[Start of section]

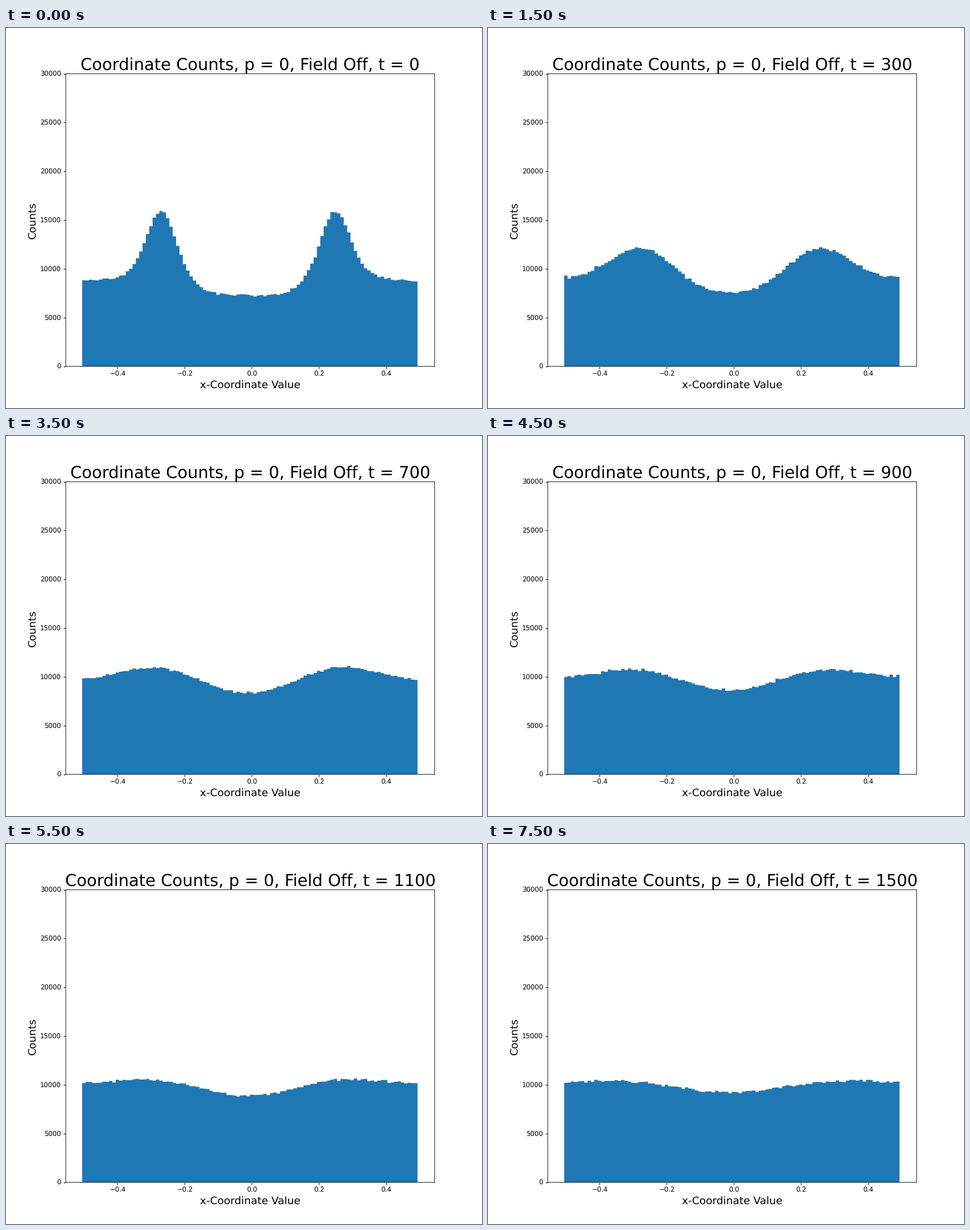
A matplotlib script for the animation above (8 s loop, 837 px wide and 669 px high).

```python
import numpy as np
import matplotlib.pyplot as plt
from matplotlib.animation import FuncAnimation

DPI = 83.7
W, H = 837, 669
HALF = 0.0005          # moves the axes by half a thousandth of the stage
STEPS = 16
STEP_TIME = 100        # simulated time between pictures
BINS = 100
DIFFUSION = 1.1e-5
NOISE = 75

plt.rcParams["path.snap"] = False
plt.rcParams["text.hinting"] = "none"


def profile(x):
    """Two sech² peaks on a floor that is lower between them."""
    u = (x + 0.0095 + 0.5) % 1 - 0.5
    d = np.abs(u) - 0.26
    peak = 7880 / np.cosh(d / 0.0635) ** 2
    floor = 8020 + 790 * np.tanh(d / 0.075) ** 3
    return floor + peak


x = np.arange(BINS) / BINS - 0.5
modes = np.fft.rfft(profile(x))
wave = 2 * np.pi * np.arange(len(modes))


def counts(step):
    """Histogram heights after periodic diffusion, with sampling noise."""
    decay = np.exp(-DIFFUSION * wave ** 2 * step * STEP_TIME)
    rng = np.random.default_rng(step)
    return np.fft.irfft(modes * decay, BINS) + rng.normal(0, NOISE, BINS)


fig, ax = plt.subplots(figsize=((W + 0.01) / DPI, (H + 0.01) / DPI), dpi=DPI)
fig.subplots_adjust(left=0.125 + HALF, right=0.9 + HALF,
                    bottom=0.11 - HALF, top=0.88 - HALF)
hist = ax.stairs(counts(0), np.linspace(-0.506, 0.494, BINS + 1),
                 fill=True, color="#1f77b4")
ax.set_xlim(-0.555, 0.545)
ax.set_ylim(0, 30000)
ax.set_xlabel("x-Coordinate Value", fontsize=16)
ax.set_ylabel("Counts", fontsize=16)
title = ax.set_title("", fontsize=25)


def update(step):
    hist.set_data(counts(step))
    title.set_text(f"Coordinate Counts, p = 0, Field Off, t = {step * STEP_TIME}")
    return hist, title


anim = FuncAnimation(fig, update, frames=STEPS, interval=500, repeat=True)
plt.show()
```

[End of section]

Check the lines above and copy each one that includes "FuncAnimation".

*Solution for this exercise*.
from matplotlib.animation import FuncAnimation
anim = FuncAnimation(fig, update, frames=STEPS, interval=500, repeat=True)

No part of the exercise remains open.